◆ **EXERCISE**
Return the opening lines of the material, word for word. End with the line that contains "<h1>Define Treament: <strong>Pressurem</strong></h1>".

◆ **ENTRIES SHOWN**
- Opening Delimiter -
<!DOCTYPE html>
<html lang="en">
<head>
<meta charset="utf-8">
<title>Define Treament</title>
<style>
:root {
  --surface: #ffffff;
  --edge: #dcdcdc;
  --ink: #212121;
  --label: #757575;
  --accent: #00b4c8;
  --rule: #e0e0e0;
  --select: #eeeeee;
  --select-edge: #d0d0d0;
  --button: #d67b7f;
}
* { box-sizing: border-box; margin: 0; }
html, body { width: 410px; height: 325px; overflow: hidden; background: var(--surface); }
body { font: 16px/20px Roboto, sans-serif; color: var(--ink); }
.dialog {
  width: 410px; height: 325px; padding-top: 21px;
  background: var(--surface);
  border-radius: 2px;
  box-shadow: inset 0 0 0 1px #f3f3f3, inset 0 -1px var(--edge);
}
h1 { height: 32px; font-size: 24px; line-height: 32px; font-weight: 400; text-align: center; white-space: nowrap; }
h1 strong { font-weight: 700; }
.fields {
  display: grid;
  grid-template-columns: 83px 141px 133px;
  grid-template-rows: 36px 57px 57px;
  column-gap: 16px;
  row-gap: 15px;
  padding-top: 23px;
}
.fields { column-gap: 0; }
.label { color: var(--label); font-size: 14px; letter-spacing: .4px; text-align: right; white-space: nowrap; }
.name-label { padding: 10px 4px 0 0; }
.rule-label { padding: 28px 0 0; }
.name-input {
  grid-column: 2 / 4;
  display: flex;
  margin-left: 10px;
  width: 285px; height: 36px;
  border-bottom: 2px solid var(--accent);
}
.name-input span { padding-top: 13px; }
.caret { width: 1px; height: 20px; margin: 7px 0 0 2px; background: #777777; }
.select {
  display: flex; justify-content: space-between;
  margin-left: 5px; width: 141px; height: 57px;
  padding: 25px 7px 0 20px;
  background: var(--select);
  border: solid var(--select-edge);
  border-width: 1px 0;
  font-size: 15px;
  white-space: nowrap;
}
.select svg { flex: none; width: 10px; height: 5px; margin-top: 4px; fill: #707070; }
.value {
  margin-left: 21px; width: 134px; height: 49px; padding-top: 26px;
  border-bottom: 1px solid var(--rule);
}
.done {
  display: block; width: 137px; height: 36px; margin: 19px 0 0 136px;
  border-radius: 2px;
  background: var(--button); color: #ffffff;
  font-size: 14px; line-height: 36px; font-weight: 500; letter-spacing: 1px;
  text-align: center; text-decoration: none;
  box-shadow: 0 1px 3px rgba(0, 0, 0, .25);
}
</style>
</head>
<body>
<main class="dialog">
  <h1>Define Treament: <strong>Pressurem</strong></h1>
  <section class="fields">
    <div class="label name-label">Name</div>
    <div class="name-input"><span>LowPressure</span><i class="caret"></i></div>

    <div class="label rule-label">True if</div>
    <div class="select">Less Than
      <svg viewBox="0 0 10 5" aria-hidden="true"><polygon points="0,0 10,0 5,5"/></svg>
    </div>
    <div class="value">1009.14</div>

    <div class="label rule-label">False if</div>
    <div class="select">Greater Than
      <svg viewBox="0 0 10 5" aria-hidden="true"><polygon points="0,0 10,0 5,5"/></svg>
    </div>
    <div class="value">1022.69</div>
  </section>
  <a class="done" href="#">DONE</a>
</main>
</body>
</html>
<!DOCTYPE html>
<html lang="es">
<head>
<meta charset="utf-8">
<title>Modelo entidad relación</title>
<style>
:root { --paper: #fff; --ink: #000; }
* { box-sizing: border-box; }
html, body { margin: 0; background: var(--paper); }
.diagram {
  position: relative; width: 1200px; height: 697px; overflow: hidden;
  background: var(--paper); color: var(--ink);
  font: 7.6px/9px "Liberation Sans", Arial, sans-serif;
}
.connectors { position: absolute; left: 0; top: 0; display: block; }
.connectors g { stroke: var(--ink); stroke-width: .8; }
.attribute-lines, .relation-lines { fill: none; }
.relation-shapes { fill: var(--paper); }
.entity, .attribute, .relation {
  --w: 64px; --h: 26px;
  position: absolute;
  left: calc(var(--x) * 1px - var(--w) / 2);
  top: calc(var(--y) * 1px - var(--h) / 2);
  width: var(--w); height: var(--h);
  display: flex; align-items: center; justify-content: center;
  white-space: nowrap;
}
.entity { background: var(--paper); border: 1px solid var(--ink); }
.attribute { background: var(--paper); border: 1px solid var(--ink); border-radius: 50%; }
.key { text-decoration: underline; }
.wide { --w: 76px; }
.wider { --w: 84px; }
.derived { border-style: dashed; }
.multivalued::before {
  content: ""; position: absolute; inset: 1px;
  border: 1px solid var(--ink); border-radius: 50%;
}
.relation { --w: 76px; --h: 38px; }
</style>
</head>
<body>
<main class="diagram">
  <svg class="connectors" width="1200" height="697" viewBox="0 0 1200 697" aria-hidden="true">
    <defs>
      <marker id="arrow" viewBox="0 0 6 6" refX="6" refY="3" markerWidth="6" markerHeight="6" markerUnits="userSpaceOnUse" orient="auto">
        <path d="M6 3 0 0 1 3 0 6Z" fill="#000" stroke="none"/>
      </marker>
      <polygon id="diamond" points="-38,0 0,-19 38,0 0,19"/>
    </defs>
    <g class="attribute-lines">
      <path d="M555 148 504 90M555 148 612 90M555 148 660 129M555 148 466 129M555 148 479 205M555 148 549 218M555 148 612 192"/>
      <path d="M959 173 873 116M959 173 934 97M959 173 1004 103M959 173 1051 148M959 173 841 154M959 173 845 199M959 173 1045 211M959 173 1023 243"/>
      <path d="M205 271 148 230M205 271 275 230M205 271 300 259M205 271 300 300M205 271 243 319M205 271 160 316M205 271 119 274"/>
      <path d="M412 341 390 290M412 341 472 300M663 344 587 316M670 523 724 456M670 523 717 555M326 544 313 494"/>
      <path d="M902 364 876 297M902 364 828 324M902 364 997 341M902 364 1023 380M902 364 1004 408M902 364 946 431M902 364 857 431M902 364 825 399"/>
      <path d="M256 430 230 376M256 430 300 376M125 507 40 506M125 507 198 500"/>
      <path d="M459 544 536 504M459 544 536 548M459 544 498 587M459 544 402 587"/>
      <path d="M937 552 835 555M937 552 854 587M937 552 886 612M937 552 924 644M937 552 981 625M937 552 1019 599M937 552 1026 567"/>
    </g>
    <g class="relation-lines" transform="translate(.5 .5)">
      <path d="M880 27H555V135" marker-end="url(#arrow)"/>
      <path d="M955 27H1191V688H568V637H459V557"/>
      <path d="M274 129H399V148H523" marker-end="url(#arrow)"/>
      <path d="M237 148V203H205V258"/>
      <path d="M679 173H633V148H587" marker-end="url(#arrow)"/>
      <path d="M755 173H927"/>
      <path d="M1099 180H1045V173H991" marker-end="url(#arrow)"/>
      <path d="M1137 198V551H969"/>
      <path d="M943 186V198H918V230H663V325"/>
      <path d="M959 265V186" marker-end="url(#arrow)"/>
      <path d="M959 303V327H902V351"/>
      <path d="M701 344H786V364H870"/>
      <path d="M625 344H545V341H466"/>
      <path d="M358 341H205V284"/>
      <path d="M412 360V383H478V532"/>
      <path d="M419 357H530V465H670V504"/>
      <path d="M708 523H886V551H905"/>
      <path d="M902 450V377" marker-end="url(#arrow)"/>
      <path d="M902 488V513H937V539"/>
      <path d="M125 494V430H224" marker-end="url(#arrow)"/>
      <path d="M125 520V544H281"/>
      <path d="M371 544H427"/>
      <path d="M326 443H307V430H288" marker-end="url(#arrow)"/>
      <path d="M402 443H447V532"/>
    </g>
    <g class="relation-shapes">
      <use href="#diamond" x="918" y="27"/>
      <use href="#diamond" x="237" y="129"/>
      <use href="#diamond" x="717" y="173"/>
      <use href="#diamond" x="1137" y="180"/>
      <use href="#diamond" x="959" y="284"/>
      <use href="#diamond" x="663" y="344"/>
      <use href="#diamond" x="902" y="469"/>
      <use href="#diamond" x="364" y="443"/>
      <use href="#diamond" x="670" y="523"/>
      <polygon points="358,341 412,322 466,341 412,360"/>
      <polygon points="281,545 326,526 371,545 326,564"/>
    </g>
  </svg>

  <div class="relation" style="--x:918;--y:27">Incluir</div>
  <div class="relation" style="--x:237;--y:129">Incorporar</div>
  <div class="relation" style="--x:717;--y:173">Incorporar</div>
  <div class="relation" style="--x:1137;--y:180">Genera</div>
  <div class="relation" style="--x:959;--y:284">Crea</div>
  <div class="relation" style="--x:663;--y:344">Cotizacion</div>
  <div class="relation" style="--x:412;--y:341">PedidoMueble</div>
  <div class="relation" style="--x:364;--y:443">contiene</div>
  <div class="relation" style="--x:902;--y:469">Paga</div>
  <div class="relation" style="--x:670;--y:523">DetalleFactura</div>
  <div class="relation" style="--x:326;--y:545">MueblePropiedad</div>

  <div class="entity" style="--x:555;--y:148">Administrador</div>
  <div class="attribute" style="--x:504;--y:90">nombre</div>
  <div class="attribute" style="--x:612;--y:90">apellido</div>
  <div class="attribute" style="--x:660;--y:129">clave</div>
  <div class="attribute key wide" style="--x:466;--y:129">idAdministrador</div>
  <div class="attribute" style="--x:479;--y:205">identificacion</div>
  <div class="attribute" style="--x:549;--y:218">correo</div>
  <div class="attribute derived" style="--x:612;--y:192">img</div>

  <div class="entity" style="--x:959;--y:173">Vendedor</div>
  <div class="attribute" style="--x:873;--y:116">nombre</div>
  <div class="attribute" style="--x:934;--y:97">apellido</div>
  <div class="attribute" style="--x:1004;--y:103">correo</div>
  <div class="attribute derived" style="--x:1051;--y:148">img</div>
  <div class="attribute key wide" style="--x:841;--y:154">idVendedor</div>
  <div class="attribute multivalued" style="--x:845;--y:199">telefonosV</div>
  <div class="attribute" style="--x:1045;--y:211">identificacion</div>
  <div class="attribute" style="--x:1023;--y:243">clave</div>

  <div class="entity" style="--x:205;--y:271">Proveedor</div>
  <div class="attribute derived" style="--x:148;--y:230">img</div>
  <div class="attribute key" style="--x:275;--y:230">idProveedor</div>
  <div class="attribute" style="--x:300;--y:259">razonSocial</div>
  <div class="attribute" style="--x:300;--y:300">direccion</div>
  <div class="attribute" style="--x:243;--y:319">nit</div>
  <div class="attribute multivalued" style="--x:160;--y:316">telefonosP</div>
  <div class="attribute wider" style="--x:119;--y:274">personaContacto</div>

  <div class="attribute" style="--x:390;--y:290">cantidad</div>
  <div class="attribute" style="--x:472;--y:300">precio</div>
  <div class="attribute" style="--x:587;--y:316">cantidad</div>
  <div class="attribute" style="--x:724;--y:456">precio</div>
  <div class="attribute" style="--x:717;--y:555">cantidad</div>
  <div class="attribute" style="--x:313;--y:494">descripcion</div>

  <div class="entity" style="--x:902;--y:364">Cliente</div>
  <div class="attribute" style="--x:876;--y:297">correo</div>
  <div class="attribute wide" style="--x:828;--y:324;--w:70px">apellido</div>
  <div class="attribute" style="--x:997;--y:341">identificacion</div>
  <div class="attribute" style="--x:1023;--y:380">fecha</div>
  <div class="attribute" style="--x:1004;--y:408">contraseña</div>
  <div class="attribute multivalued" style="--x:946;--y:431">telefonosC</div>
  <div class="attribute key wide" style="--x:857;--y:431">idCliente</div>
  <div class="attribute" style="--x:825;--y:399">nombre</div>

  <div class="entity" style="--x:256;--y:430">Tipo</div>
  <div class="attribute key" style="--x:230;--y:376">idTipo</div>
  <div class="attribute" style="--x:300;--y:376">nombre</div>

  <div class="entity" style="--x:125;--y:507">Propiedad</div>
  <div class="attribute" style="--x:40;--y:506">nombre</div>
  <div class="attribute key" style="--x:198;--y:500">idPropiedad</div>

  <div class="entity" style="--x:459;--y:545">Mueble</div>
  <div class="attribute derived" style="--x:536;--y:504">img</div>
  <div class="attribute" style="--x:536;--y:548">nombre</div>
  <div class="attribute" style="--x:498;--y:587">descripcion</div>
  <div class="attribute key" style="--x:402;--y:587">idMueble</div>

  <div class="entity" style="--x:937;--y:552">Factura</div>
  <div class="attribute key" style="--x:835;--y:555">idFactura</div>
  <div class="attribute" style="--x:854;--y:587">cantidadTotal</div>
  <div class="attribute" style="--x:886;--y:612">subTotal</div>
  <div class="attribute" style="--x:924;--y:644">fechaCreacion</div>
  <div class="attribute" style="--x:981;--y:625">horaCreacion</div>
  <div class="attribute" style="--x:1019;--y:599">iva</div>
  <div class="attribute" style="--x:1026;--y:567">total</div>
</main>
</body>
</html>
- Closing Delimiter -
◆ **WRITTEN RESPONSE**
<!DOCTYPE html>
<html lang="en">
<head>
<meta charset="utf-8">
<title>Define Treament</title>
<style>
:root {
  --surface: #ffffff;
  --edge: #dcdcdc;
  --ink: #212121;
  --label: #757575;
  --accent: #00b4c8;
  --rule: #e0e0e0;
  --select: #eeeeee;
  --select-edge: #d0d0d0;
  --button: #d67b7f;
}
* { box-sizing: border-box; margin: 0; }
html, body { width: 410px; height: 325px; overflow: hidden; background: var(--surface); }
body { font: 16px/20px Roboto, sans-serif; color: var(--ink); }
.dialog {
  width: 410px; height: 325px; padding-top: 21px;
  background: var(--surface);
  border-radius: 2px;
  box-shadow: inset 0 0 0 1px #f3f3f3, inset 0 -1px var(--edge);
}
h1 { height: 32px; font-size: 24px; line-height: 32px; font-weight: 400; text-align: center; white-space: nowrap; }
h1 strong { font-weight: 700; }
.fields {
  display: grid;
  grid-template-columns: 83px 141px 133px;
  grid-template-rows: 36px 57px 57px;
  column-gap: 16px;
  row-gap: 15px;
  padding-top: 23px;
}
.fields { column-gap: 0; }
.label { color: var(--label); font-size: 14px; letter-spacing: .4px; text-align: right; white-space: nowrap; }
.name-label { padding: 10px 4px 0 0; }
.rule-label { padding: 28px 0 0; }
.name-input {
  grid-column: 2 / 4;
  display: flex;
  margin-left: 10px;
  width: 285px; height: 36px;
  border-bottom: 2px solid var(--accent);
}
.name-input span { padding-top: 13px; }
.caret { width: 1px; height: 20px; margin: 7px 0 0 2px; background: #777777; }
.select {
  display: flex; justify-content: space-between;
  margin-left: 5px; width: 141px; height: 57px;
  padding: 25px 7px 0 20px;
  background: var(--select);
  border: solid var(--select-edge);
  border-width: 1px 0;
  font-size: 15px;
  white-space: nowrap;
}
.select svg { flex: none; width: 10px; height: 5px; margin-top: 4px; fill: #707070; }
.value {
  margin-left: 21px; width: 134px; height: 49px; padding-top: 26px;
  border-bottom: 1px solid var(--rule);
}
.done {
  display: block; width: 137px; height: 36px; margin: 19px 0 0 136px;
  border-radius: 2px;
  background: var(--button); color: #ffffff;
  font-size: 14px; line-height: 36px; font-weight: 500; letter-spacing: 1px;
  text-align: center; text-decoration: none;
  box-shadow: 0 1px 3px rgba(0, 0, 0, .25);
}
</style>
</head>
<body>
<main class="dialog">
  <h1>Define Treament: <strong>Pressurem</strong></h1>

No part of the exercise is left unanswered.